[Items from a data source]
◇ ◇ ◇ ◇ ◇

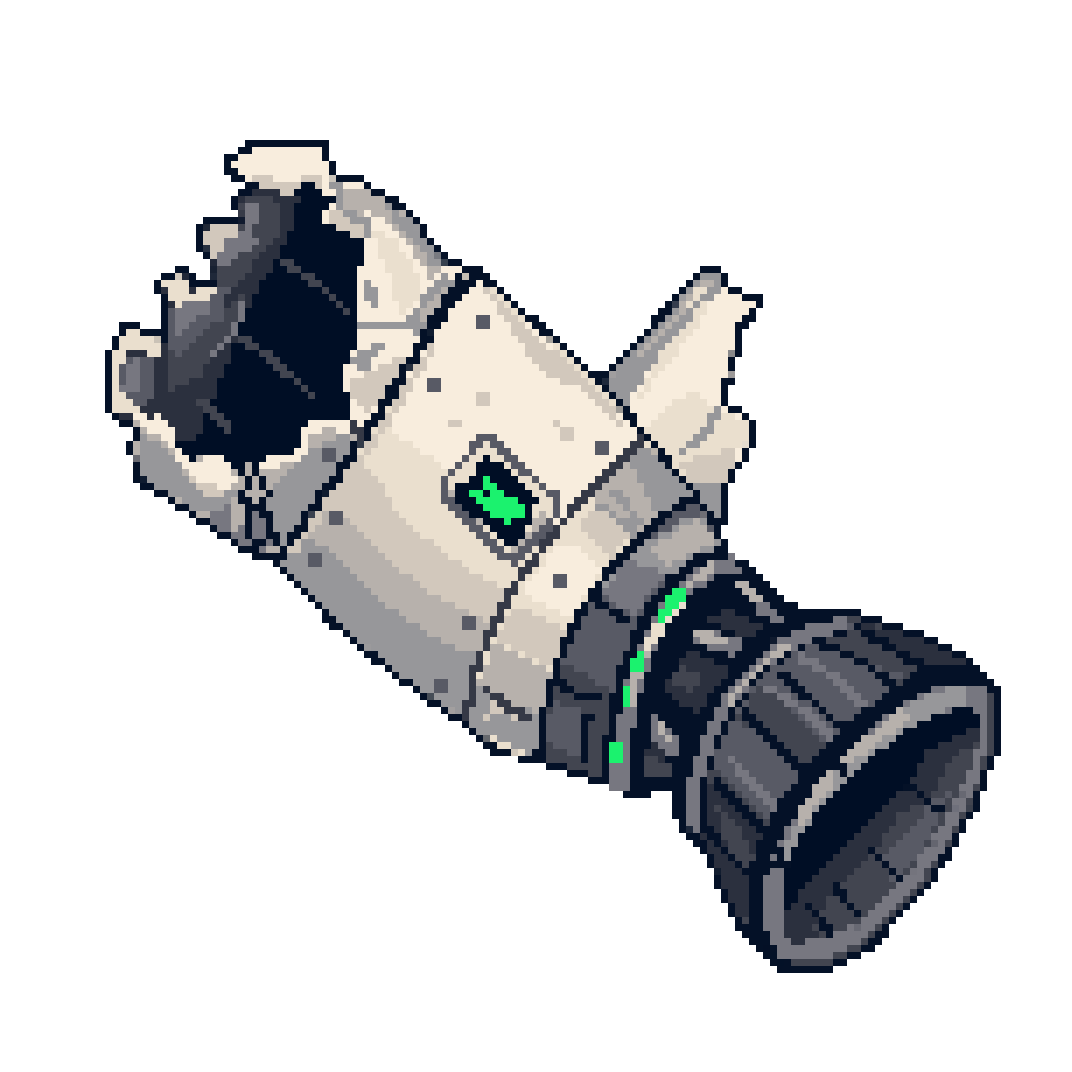
<!DOCTYPE html>
<html lang="en">
<head>
<meta charset="utf-8">
<title>Broken rocket booster</title>
<style>
:root{--ink:#041127;--night:#000e25;--cream:#f8eddd;--ivory:#eadfce;--sand:#d2c8bc;--stone:#b7b1ac;--ash:#97979a;--steel:#777780;--iron:#585a65;--slate:#424550;--coal:#2b303e;--seam:#353946;--glow:#1bf26e}
html,body{margin:0;background:#fff;overflow:hidden}
svg{display:block;width:1072px;height:1072px}
.cream{fill:var(--cream)}.ivory{fill:var(--ivory)}.sand{fill:var(--sand)}.stone{fill:var(--stone)}.ash{fill:var(--ash)}.steel{fill:var(--steel)}.iron{fill:var(--iron)}.slate{fill:var(--slate)}.coal{fill:var(--coal)}.night{fill:var(--night)}.glow{fill:var(--glow)}
.edge{fill:var(--ink);stroke:var(--ink);stroke-width:13;stroke-linejoin:round}
.line{fill:none;stroke-width:8}
.ink{stroke:var(--ink)}.seam{stroke:var(--seam)}.grey{stroke:var(--ash)}.dim{stroke:var(--slate)}.lit{stroke:var(--sand)}.mid{stroke:var(--steel)}
.rivet{fill:var(--iron)}
</style>
</head>
<body>
<svg viewBox="0 0 1072 1072" role="img" aria-label="Pixel art of a broken rocket booster with a torn hull, a fin and an engine nozzle" shape-rendering="crispEdges">
<defs>
<filter id="pixels" filterUnits="userSpaceOnUse" x="0" y="0" width="1072" height="1072" color-interpolation-filters="sRGB">
<feFlood x="3" y="3" width="1" height="1" flood-color="#000" result="dot"/>
<feComposite in="dot" in2="dot" operator="over" x="0" y="0" width="7" height="7" result="cell"/>
<feTile in="cell" result="grid"/>
<feComposite in="SourceGraphic" in2="grid" operator="in" result="samples"/>
<feMorphology in="samples" operator="dilate" radius="3"/>
</filter>
<path id="hull" d="M470 270 L500 295 595 380 645 440 692 495 722 545 L605 780 538 757 500 750 465 720 400 675 340 625 278 562 Q318 505 360 445 Q408 370 425 342 Q446 300 470 270Z"/>
<path id="fin" d="M600 388 L706 271 719 273 727 291 756 302 745 319 735 324 738 350 727 356 732 376 718 384 722 404 752 424 744 451 734 467 722 484 719 520 690 496 645 440Z"/>
<path id="shell" d="M228 163 L253 148 322 148 333 179 358 183 408 215 442 262 472 272 Q446 306 425 342 L360 445 278 558 245 546 188 508 142 478 134 450 140 430 112 410 112 358 128 328 165 342 170 302 158 284 184 274 194 288 214 286 213 256 200 240 208 224 242 222 240 198 262 186 240 178Z"/>
<path id="nozzle" d="M805 614 L845 614 908 634 960 657 992 690 992 750 972 805 928 880 868 944 830 964 782 964 738 918 706 845 682 822 678 768 700 718 745 664Z"/>
<path id="mouth" d="M980 712 Q942 702 900 736 Q840 778 806 828 Q776 874 784 934 L798 946 Q850 944 888 902 Q950 836 980 752Z"/>
<clipPath id="in-hull"><use href="#hull"/></clipPath>
<clipPath id="in-fin"><use href="#fin"/></clipPath>
<clipPath id="in-shell"><use href="#shell"/></clipPath>
<clipPath id="in-nozzle"><use href="#nozzle"/></clipPath>
<clipPath id="in-mouth"><use href="#mouth"/></clipPath>
<rect id="rivet" class="rivet" width="14" height="14"/>
</defs>
<g id="booster" filter="url(#pixels)">

<g id="side-fin">
<use href="#fin" class="edge"/>
<g clip-path="url(#in-fin)">
<use href="#fin" class="cream"/>
<path class="ash" d="M596 392 L706 266 722 276 664 338 632 392 620 410Z"/>
<path class="stone" d="M614 384 L706 276 716 280 650 350Z"/>
<path class="ivory" d="M694 290 L720 284 700 322 652 384 636 402Z"/>
<path class="ivory" d="M640 430 L690 390 718 408 752 426 720 486 700 500Z"/>
<path class="sand" d="M676 462 L740 446 718 525Z"/>
<path class="ash" d="M688 484 L720 482 722 530Z"/>
<path class="line grey" d="M722 282 Q672 326 652 360 L622 404 M720 404 L704 436 682 452"/>
</g>
</g>

<g id="torn-shell">
<use href="#shell" class="edge"/>
<g clip-path="url(#in-shell)">
<use href="#shell" class="night"/>
<path class="coal" d="M240 180 L300 196 L290 236 262 284 240 326 224 372 196 440 100 440 110 300 200 200Z"/>
<path class="slate" d="M246 194 L278 200 284 232 254 262 236 290 212 282 218 250Z"/>
<path class="slate" d="M166 350 L212 322 246 292 236 326 214 352 200 376 166 392Z"/>
<path class="iron" d="M166 340 L172 302 194 290 228 290 222 318 198 336 176 360Z"/>
<path class="steel" d="M176 304 L214 292 210 310 190 326 176 342Z"/>
<path class="sand" d="M204 228 L236 226 248 240 232 252 214 258 200 242Z"/>
<path class="steel" d="M222 244 L246 230 256 242 234 262 216 264Z"/>
<path class="ivory" d="M162 280 L184 274 190 292 214 288 212 300 174 306Z"/>
<path class="steel" d="M246 200 L262 206 262 222 248 228Z"/>
<path class="ivory" d="M112 352 L128 328 164 340 160 356 132 350 120 366 120 392 138 410 112 412Z"/>
<path class="iron" d="M122 362 L138 354 158 362 152 402 134 406 120 392Z"/>
<path class="steel" d="M124 362 L142 358 138 394 122 390Z"/>
<path class="line dim" d="M280 258 L318 284 350 316 M240 336 L278 364 318 402 M200 398 L232 434"/>
<path class="line mid" d="M246 304 L230 338 208 360"/>
<path class="cream" d="M228 163 L253 148 322 148 332 176 336 190 328 200 318 184 300 180 292 192 270 188 240 178Z"/>
<path class="sand" d="M240 170 L268 178 296 180 318 176 330 196 318 186 300 184 290 194 262 188Z"/>
<path class="cream" d="M336 176 L360 182 410 218 444 262 474 272 425 342 360 445 354 420 346 392 346 362 360 336 360 310 354 290 362 262 368 238 350 234 324 224 326 204 340 208Z"/>
<path class="stone" d="M342 186 L364 186 412 220 444 264 430 278 410 246 386 220 364 212 358 226 344 206Z"/>
<path class="ash" d="M376 198 L412 220 446 264 436 270 414 242Z"/>
<path class="sand" d="M326 210 L344 212 366 226 360 236 334 230Z"/>
<path class="ivory" d="M372 230 L394 238 418 274 424 292 400 318 392 286Z"/>
<path class="ash" d="M360 278 L372 278 380 300 374 308 364 302Z M354 352 L384 342 378 356 362 374 352 366Z"/>
<path class="sand" d="M346 380 L378 368 414 352 384 404 366 414 354 400Z"/>
<path class="ash" d="M440 284 L472 270 448 306 424 342 406 324Z"/>
<path class="stone" d="M436 290 L460 280 430 322 412 316Z"/>
<path class="line grey" d="M360 326 L404 328 446 276 M336 184 L338 208 364 222 368 240"/>
<path class="stone" d="M132 410 L150 418 160 414 172 424 180 456 194 460 212 452 234 466 240 482 248 464 266 468 300 452 300 428 322 418 352 424 360 440 278 560 180 510 130 470Z"/>
<path class="cream" d="M132 410 L150 420 160 414 172 424 180 456 196 462 212 452 232 464 236 482 222 490 194 478 176 458 160 432 140 430Z"/>
<path class="cream" d="M256 462 L298 450 300 426 322 418 354 424 352 434 324 428 308 440 304 458 264 470Z"/>
<path class="ash" d="M140 436 L164 446 182 470 200 488 240 492 232 520 196 510 140 476Z"/>
<path class="sand" d="M176 464 L196 482 228 488 226 502 200 492Z"/>
<path class="ash" d="M290 470 L322 442 352 434 350 456 280 548 262 512 272 484Z"/>
<path class="steel" d="M236 498 L262 512 278 542 262 552 200 524Z"/>
<path class="stone" d="M232 500 L244 498 240 536 228 524Z"/>
<path class="line ink" d="M238 468 L250 484 240 498 266 514 276 544 M248 500 L246 536 262 546 M256 470 L268 494 260 510"/>
<use href="#rivet" x="322" y="446"/>
</g>
</g>

<g id="main-hull">
<use href="#hull" class="edge"/>
<g clip-path="url(#in-hull)">
<use href="#hull" class="ivory"/>
<path class="cream" d="M470 270 L650 440 Q590 486 548 550 Q490 500 420 450 Q380 430 392 402Z"/>
<path class="sand" d="M352 452 Q380 476 402 520 Q450 560 506 590 L470 740 270 570Z"/>
<path class="stone" d="M318 502 Q352 512 380 552 Q430 600 492 622 L470 740 270 570Z"/>
<path class="ash" d="M296 532 Q330 546 358 582 Q420 636 478 656 L468 730 380 675 270 570Z"/>
<path class="sand" d="M480 282 L540 338 586 380 640 440 618 424 580 386 552 380 520 344Z"/>
<path class="sand" d="M552 420 L576 430 578 444 562 438Z M448 420 H460 V430 H448Z M476 394 H490 V406 H476Z"/>
<path class="line lit" d="M434 346 L370 446 292 552"/>

<g id="cream-band">
<path class="ivory" d="M642 442 Q588 486 544 546 Q470 640 466 722 L500 752 538 758 Q544 660 596 590 Q632 536 692 496Z"/>
<path class="stone" d="M640 446 L692 492 640 534 592 500Z"/>
<path class="ash" d="M626 456 L646 446 692 494 660 518Z"/>
<path class="sand" d="M594 506 L612 512 632 534 612 558 576 526Z"/>
<path class="cream" d="M560 542 L584 552 602 572 570 618 522 592Z"/>
<path class="sand" d="M514 606 L566 628 552 668 496 642Z"/>
<path class="stone" d="M494 642 L554 672 540 722 476 690Z"/>
<path class="ash" d="M474 684 L500 700 540 712 538 760 464 724Z"/>
<path class="sand" d="M494 700 L520 714 530 724 500 714 480 722Z"/>
<path class="line grey" d="M598 502 L636 534 M614 490 L640 524"/>
<path class="line seam" d="M484 688 L506 706 532 718"/>
</g>

<g id="dark-band">
<path class="iron" d="M692 496 Q632 536 596 590 Q544 660 538 758 L605 782 730 548Z"/>
<path class="ash" d="M700 514 L720 546 Q660 572 634 612 L602 588 Q640 536 700 514Z"/>
<path class="steel" d="M628 560 L664 574 634 618 600 592Z"/>
<path class="stone" d="M698 520 L716 542 670 566 650 546Z"/>
<path class="iron" d="M592 604 L630 624 610 690 560 660Z"/>
<path class="slate" d="M560 660 L612 692 606 790 538 756Z"/>
<path class="iron" d="M552 700 L588 712 584 760 546 742Z"/>
<path class="line ink" d="M594 600 L628 622 M556 680 L574 694 604 700 M588 712 L584 764"/>
</g>

<path class="line ink" d="M478 272 Q446 306 425 342 L360 445 278 560"/>
<path class="line seam" d="M646 438 Q588 486 544 546 Q472 636 466 726"/>
<path class="line ink" stroke-width="11" d="M696 494 Q632 536 596 590 Q546 660 538 764"/>
</g>
<g id="rivets">
<use href="#rivet" x="476" y="315"/><use href="#rivet" x="427" y="378"/><use href="#rivet" x="598" y="443"/><use href="#rivet" x="331" y="512"/><use href="#rivet" x="305" y="552"/><use href="#rivet" x="553" y="575"/><use href="#rivet" x="465" y="615"/><use href="#rivet" x="437" y="677"/>
</g>
<path class="line seam" d="M354 420 L362 444"/>
</g>

<g id="status-display">
<path d="M486 436 L556 498 554 518 516 560 502 556 442 494 444 480Z" fill="var(--ivory)" stroke="var(--iron)" stroke-width="8"/>
<path class="stone" d="M448 484 L512 546 548 508 550 518 516 554 448 494Z"/>
<path class="night" d="M482 456 L496 460 536 500 534 514 516 546 500 540 454 498 456 484 470 482Z"/>
<path class="line" stroke="var(--glow)" style="stroke-width:11" d="M482 478 L522 514 M474 490 L512 524"/>
</g>

<g id="engine-neck">
<path class="edge" d="M735 562 L775 600 808 616 745 668 690 770 672 786 625 790 612 780 660 620Z"/>
<path class="coal" d="M688 650 L720 664 734 676 704 716 680 704 664 690Z M656 718 L674 732 662 778 640 780Z M730 610 L764 628 744 638 704 616Z"/>
<path class="slate" d="M678 664 L700 676 694 692 672 686Z M644 754 L672 766 668 780 642 780Z"/>
<g id="struts">
<path class="steel" d="M734 584 L748 582 784 616 780 628 760 614Z M690 628 L706 628 744 640 746 652 730 656 692 640Z M650 716 L664 720 682 748 678 762 666 754 648 732Z"/>
<path class="stone" d="M734 584 L748 584 764 598 758 606Z M692 628 L710 630 730 642 712 646 692 638Z M652 718 L662 722 674 740 666 746Z"/>
</g>
<g id="light-ring">
<path fill="none" stroke="var(--ink)" stroke-width="34" d="M732 564 Q684 568 654 628 Q620 694 620 786"/>
<path fill="none" stroke="var(--steel)" stroke-width="17" d="M738 564 Q688 568 656 630 Q622 696 620 788"/>
<path fill="none" stroke="var(--stone)" stroke-width="9" d="M714 566 Q680 584 656 630 Q636 670 628 710"/>
<path fill="none" stroke="var(--ivory)" stroke-width="11" d="M680 600 Q660 624 646 650"/>
<path class="glow" d="M676 588 L688 586 688 598 666 622 656 622 658 610Z M638 650 L648 648 646 664 638 672 630 670Z M622 686 L632 686 630 706 620 708Z M610 744 H620 V766 H610Z"/>
</g>
</g>

<g id="engine-nozzle">
<use href="#nozzle" class="edge"/>
<g clip-path="url(#in-nozzle)">
<use href="#nozzle" class="slate"/>
<path class="iron" d="M790 630 L850 624 920 660 890 690 848 730 800 800 776 830 710 760 745 680Z"/>
<path class="slate" d="M816 646 L846 626 960 668 920 680Z"/>
<path class="coal" d="M860 624 L908 634 965 660 985 684 930 672Z"/>
<path class="slate" d="M764 680 L826 744 802 776 736 716Z"/>
<path class="coal" d="M700 770 L772 850 762 930 730 910 690 820Z"/>
<path class="slate" d="M712 796 L752 846 756 884 730 856Z"/>
<path class="line mid" d="M760 684 L796 704 832 736 M800 656 L836 678 864 708 M726 754 L752 784 778 812"/>
<path class="line ink" d="M820 642 L866 664 902 692 M780 672 L846 732 M742 712 L806 774 M712 780 L774 842 M706 830 L762 890 M856 628 L936 674"/>
<path fill="none" stroke="var(--ink)" stroke-width="34" d="M846 618 Q766 628 720 706 Q682 768 690 836"/>
<path fill="none" stroke="var(--steel)" stroke-width="14" d="M846 624 Q772 634 724 708 Q690 768 692 830"/>
<path fill="none" stroke="var(--stone)" stroke-width="7" d="M788 646 Q752 668 728 704"/>
<path class="ink" fill="none" stroke-width="44" d="M992 690 Q940 672 884 722 Q770 816 768 900 L772 946 790 964"/>
</g>
<g id="nozzle-rim">
<path class="steel" d="M986 690 Q936 674 884 718 Q786 800 766 880 L764 930 782 958 814 962 Q866 946 904 900 Q966 830 986 750Z"/>
<path class="ash" d="M970 690 Q930 682 884 724 Q802 796 776 864 L790 864 Q822 804 890 746 Q930 708 966 708Z"/>
<path class="stone" d="M902 708 L908 720 850 764 838 760Z M826 770 L838 778 800 828 792 820Z"/>
<use href="#mouth" class="night"/>
<g clip-path="url(#in-mouth)">
<path class="coal" d="M990 722 L930 748 908 784 880 814 850 842 812 876 786 912 780 960 880 930 990 770Z"/>
<path class="slate" d="M990 740 L950 756 934 794 896 816 878 850 842 880 812 926 830 950 900 900 990 770Z"/>
<path class="iron" d="M934 800 L956 786 920 852 892 880 884 858Z"/>
<path class="line ink" d="M908 784 L940 812 M868 846 L902 882 M832 882 L858 916 M808 904 L836 938"/>
<path class="line mid" d="M980 752 Q950 836 888 902 Q850 944 798 946"/>
</g>
<path class="line ink" d="M784 850 L772 868 M830 760 L846 772 M766 860 L790 868"/>
</g>
</g>
</g>
</svg>
</body>
</html>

◇ ◇ ◇ ◇ ◇

Task to carry out: Where does the word "slate" occur in the records? Return every line that holds it.

The completed task:
:root{--ink:#041127;--night:#000e25;--cream:#f8eddd;--ivory:#eadfce;--sand:#d2c8bc;--stone:#b7b1ac;--ash:#97979a;--steel:#777780;--iron:#585a65;--slate:#424550;--coal:#2b303e;--seam:#353946;--glow:#1bf26e}
.cream{fill:var(--cream)}.ivory{fill:var(--ivory)}.sand{fill:var(--sand)}.stone{fill:var(--stone)}.ash{fill:var(--ash)}.steel{fill:var(--steel)}.iron{fill:var(--iron)}.slate{fill:var(--slate)}.coal{fill:var(--coal)}.night{fill:var(--night)}.glow{fill:var(--glow)}
.ink{stroke:var(--ink)}.seam{stroke:var(--seam)}.grey{stroke:var(--ash)}.dim{stroke:var(--slate)}.lit{stroke:var(--sand)}.mid{stroke:var(--steel)}
<path class="slate" d="M246 194 L278 200 284 232 254 262 236 290 212 282 218 250Z"/>
<path class="slate" d="M166 350 L212 322 246 292 236 326 214 352 200 376 166 392Z"/>
<path class="slate" d="M560 660 L612 692 606 790 538 756Z"/>
<path class="slate" d="M678 664 L700 676 694 692 672 686Z M644 754 L672 766 668 780 642 780Z"/>
<use href="#nozzle" class="slate"/>
<path class="slate" d="M816 646 L846 626 960 668 920 680Z"/>
<path class="slate" d="M764 680 L826 744 802 776 736 716Z"/>
<path class="slate" d="M712 796 L752 846 756 884 730 856Z"/>
<path class="slate" d="M990 740 L950 756 934 794 896 816 878 850 842 880 812 926 830 950 900 900 990 770Z"/>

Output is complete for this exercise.